Return all lines in the data where the string "rider" can be found.
Top of Records supplied
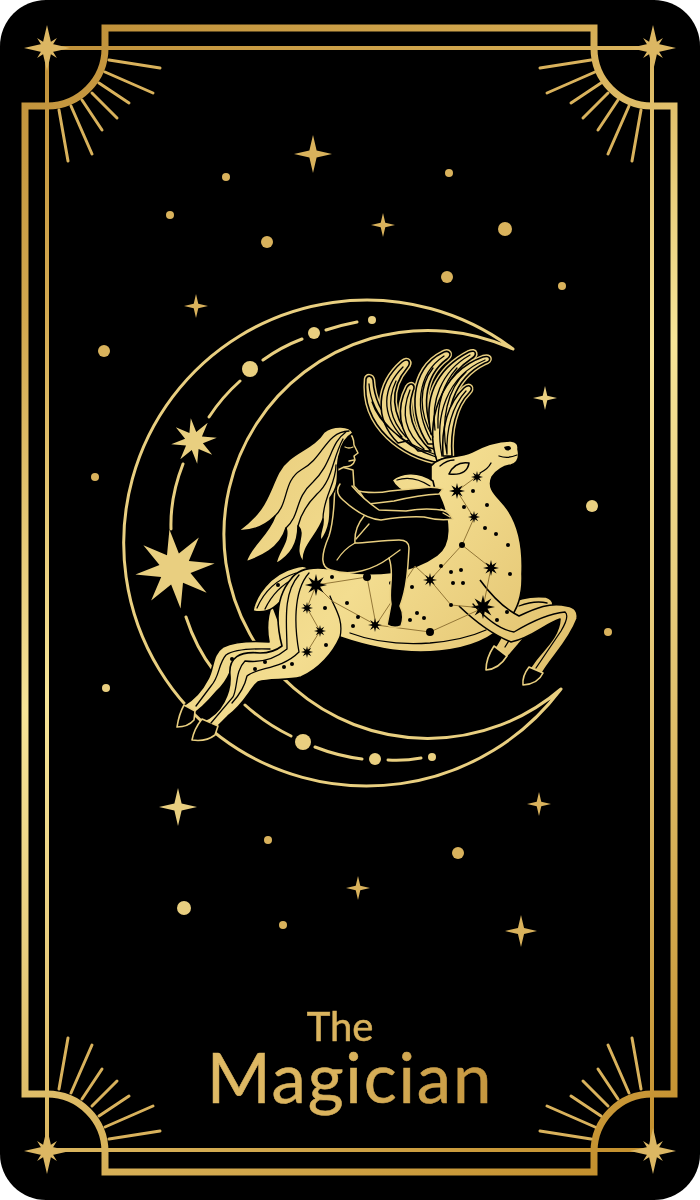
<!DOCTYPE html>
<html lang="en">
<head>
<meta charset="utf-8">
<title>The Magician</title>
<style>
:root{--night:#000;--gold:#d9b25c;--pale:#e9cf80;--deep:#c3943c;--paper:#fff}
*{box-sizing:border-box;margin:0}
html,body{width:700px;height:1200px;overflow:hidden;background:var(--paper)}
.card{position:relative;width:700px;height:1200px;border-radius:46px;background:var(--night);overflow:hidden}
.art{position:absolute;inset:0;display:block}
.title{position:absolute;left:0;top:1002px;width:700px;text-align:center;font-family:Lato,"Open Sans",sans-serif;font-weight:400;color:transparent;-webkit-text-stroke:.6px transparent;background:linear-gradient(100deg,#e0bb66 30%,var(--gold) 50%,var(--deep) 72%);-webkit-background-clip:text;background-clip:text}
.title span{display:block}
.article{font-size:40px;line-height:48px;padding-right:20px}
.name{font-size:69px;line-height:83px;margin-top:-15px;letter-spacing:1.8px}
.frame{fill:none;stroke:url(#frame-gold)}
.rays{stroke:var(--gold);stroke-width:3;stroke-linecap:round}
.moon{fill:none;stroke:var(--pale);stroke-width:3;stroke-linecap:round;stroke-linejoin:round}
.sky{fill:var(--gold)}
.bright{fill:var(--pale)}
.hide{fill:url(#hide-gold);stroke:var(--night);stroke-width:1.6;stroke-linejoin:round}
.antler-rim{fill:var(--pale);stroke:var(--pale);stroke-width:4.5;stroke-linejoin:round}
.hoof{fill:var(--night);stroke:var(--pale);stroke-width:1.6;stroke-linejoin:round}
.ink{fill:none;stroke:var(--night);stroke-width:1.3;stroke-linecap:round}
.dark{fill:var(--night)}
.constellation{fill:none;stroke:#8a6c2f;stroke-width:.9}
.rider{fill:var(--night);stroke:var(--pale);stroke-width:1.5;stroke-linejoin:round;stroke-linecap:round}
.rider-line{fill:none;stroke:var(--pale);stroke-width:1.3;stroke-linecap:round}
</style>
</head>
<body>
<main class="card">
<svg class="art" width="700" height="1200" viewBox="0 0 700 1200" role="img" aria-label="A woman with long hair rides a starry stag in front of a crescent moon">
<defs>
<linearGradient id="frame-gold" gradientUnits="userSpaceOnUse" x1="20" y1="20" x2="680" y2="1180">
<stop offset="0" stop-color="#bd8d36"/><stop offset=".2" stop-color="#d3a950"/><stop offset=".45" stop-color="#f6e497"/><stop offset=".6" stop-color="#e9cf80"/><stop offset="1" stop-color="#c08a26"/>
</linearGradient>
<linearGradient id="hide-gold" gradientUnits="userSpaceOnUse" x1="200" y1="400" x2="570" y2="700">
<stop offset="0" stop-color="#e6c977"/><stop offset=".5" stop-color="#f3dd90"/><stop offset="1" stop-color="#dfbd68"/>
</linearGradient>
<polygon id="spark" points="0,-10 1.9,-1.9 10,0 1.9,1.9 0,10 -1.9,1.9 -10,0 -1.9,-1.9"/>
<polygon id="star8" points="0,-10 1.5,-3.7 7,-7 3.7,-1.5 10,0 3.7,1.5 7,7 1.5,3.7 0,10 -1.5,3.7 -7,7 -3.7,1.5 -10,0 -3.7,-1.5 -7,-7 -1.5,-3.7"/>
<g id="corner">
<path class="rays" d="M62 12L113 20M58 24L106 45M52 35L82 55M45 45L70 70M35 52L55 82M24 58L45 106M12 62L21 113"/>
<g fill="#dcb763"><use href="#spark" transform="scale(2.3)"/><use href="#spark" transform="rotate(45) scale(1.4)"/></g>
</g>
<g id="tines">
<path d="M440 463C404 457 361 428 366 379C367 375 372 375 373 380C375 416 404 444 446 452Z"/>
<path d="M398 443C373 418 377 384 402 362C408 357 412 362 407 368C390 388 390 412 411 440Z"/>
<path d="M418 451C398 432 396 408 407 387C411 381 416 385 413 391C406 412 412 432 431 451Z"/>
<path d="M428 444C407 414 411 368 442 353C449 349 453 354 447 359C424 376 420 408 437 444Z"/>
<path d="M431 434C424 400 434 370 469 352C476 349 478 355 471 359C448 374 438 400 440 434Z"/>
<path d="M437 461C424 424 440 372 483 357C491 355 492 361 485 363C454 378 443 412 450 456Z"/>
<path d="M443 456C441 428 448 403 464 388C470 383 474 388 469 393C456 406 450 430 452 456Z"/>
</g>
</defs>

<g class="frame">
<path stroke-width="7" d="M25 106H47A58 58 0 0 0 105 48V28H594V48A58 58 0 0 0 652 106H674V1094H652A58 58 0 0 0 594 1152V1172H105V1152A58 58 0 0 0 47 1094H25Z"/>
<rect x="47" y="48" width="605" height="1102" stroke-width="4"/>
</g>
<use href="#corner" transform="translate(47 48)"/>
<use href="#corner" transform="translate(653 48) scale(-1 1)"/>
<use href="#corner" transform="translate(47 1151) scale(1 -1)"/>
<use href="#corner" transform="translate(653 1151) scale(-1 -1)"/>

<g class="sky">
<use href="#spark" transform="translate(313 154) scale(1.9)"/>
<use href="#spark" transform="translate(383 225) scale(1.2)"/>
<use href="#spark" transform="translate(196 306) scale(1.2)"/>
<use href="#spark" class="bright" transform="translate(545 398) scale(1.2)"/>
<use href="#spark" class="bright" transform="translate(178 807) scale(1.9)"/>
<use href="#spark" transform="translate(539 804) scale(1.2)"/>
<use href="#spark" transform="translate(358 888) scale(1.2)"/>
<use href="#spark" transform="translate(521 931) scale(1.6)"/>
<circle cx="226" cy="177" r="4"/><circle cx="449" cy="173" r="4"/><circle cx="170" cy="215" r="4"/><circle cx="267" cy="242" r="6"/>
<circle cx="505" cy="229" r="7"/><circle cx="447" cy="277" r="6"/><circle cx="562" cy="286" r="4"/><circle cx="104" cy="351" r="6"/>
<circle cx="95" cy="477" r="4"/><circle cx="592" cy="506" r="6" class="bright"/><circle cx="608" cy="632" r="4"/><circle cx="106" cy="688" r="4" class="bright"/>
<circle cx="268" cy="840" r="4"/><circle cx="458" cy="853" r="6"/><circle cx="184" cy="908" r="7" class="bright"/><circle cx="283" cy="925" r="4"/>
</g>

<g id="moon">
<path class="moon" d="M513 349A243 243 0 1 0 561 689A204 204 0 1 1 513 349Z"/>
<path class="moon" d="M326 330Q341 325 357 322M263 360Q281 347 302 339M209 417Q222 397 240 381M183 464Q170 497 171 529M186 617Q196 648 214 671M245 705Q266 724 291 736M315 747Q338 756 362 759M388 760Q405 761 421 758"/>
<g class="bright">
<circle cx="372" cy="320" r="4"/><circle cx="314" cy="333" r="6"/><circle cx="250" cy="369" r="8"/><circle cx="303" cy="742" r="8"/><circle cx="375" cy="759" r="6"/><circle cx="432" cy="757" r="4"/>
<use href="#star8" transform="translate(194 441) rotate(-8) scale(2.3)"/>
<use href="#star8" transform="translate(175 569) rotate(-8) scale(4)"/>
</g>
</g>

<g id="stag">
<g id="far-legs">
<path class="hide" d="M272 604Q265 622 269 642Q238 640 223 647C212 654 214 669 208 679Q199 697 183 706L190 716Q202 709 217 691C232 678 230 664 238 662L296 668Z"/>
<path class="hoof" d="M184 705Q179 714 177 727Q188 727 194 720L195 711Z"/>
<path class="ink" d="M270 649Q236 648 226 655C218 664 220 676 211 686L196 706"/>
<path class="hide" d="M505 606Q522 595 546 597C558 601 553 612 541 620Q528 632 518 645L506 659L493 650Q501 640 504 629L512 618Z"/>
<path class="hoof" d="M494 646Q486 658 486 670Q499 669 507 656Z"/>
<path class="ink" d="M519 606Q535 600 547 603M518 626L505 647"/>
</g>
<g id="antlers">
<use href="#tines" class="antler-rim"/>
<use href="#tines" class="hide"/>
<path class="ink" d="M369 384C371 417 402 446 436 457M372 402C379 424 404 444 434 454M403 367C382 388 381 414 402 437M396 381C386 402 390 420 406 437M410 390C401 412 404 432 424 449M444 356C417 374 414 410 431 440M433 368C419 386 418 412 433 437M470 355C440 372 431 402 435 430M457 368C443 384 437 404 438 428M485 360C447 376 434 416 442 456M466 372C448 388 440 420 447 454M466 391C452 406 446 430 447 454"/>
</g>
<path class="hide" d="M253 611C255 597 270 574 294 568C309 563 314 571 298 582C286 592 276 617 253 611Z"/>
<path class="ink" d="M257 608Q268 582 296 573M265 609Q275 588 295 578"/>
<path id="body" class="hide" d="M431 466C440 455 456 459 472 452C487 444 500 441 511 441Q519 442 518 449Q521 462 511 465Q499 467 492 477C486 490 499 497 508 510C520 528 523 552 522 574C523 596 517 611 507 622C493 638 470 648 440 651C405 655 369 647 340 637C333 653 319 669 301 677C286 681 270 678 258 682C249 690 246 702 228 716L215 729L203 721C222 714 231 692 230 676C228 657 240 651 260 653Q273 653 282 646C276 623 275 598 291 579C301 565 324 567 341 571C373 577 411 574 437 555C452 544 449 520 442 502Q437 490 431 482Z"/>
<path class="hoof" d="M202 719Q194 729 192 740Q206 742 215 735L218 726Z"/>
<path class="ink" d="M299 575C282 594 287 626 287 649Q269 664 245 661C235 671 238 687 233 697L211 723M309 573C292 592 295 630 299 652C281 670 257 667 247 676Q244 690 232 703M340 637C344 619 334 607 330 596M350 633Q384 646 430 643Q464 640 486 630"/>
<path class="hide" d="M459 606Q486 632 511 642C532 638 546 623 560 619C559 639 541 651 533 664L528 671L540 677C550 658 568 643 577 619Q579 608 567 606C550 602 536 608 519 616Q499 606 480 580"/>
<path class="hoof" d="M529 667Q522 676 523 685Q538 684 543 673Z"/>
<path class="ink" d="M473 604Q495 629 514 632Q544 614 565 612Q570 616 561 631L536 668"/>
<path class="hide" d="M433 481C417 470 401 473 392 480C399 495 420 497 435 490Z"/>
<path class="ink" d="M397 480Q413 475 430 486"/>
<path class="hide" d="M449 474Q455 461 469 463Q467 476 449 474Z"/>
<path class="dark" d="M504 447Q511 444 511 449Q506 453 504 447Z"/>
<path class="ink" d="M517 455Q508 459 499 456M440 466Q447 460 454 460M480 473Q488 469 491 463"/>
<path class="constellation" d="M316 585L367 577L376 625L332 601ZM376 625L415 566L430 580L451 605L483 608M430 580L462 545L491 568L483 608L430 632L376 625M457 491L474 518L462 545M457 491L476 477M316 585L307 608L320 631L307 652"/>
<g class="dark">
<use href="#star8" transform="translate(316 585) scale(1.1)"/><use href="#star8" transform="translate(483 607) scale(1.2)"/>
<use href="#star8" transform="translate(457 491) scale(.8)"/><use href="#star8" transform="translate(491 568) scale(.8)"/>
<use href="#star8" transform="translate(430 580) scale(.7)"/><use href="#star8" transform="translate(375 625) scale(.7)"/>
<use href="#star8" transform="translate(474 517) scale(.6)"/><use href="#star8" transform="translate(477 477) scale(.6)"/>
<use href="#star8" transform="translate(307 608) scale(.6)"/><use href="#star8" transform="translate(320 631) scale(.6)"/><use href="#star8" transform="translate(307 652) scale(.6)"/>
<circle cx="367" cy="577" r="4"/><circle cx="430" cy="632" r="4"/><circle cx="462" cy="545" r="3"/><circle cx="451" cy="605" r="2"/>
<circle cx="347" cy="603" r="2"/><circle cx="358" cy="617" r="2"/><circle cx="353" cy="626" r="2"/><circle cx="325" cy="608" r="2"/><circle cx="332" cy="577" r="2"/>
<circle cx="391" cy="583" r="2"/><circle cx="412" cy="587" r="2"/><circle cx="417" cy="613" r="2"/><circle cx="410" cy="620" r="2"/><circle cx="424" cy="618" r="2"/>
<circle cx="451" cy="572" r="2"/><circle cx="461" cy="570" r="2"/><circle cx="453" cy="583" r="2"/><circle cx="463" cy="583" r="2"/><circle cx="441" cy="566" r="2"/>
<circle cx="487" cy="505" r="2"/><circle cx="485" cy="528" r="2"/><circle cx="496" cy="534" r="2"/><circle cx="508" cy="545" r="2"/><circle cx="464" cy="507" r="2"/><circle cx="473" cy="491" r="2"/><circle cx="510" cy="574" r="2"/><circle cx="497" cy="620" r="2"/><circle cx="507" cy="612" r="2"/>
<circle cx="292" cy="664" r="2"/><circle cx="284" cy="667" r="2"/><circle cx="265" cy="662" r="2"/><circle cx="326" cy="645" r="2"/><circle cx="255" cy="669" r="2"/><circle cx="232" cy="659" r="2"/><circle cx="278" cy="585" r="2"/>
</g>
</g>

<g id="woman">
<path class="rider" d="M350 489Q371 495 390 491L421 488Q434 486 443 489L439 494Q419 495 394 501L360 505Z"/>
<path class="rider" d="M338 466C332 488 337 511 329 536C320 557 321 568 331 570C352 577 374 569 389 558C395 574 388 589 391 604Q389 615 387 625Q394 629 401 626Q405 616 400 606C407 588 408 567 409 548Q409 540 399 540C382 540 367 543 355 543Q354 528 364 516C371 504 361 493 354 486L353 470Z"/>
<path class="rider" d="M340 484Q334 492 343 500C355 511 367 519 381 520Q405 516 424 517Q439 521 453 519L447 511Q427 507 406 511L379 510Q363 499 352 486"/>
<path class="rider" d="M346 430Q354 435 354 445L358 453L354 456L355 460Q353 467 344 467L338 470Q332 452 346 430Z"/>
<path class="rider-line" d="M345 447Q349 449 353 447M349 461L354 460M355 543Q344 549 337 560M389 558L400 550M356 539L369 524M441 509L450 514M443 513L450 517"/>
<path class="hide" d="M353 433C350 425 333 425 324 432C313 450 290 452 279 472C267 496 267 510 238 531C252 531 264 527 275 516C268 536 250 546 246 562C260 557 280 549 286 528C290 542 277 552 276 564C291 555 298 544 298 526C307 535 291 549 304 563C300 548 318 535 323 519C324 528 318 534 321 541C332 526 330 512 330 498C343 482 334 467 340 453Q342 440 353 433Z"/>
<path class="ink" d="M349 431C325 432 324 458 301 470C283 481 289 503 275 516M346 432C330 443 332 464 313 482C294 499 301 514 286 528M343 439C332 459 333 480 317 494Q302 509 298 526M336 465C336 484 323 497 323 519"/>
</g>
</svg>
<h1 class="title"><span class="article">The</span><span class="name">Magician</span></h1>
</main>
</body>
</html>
Bottom of Records supplied
### [Solution]
.rider{fill:var(--night);stroke:var(--pale);stroke-width:1.5;stroke-linejoin:round;stroke-linecap:round}
.rider-line{fill:none;stroke:var(--pale);stroke-width:1.3;stroke-linecap:round}
<path class="rider" d="M350 489Q371 495 390 491L421 488Q434 486 443 489L439 494Q419 495 394 501L360 505Z"/>
<path class="rider" d="M338 466C332 488 337 511 329 536C320 557 321 568 331 570C352 577 374 569 389 558C395 574 388 589 391 604Q389 615 387 625Q394 629 401 626Q405 616 400 606C407 588 408 567 409 548Q409 540 399 540C382 540 367 543 355 543Q354 528 364 516C371 504 361 493 354 486L353 470Z"/>
<path class="rider" d="M340 484Q334 492 343 500C355 511 367 519 381 520Q405 516 424 517Q439 521 453 519L447 511Q427 507 406 511L379 510Q363 499 352 486"/>
<path class="rider" d="M346 430Q354 435 354 445L358 453L354 456L355 460Q353 467 344 467L338 470Q332 452 346 430Z"/>
<path class="rider-line" d="M345 447Q349 449 353 447M349 461L354 460M355 543Q344 549 337 560M389 558L400 550M356 539L369 524M441 509L450 514M443 513L450 517"/>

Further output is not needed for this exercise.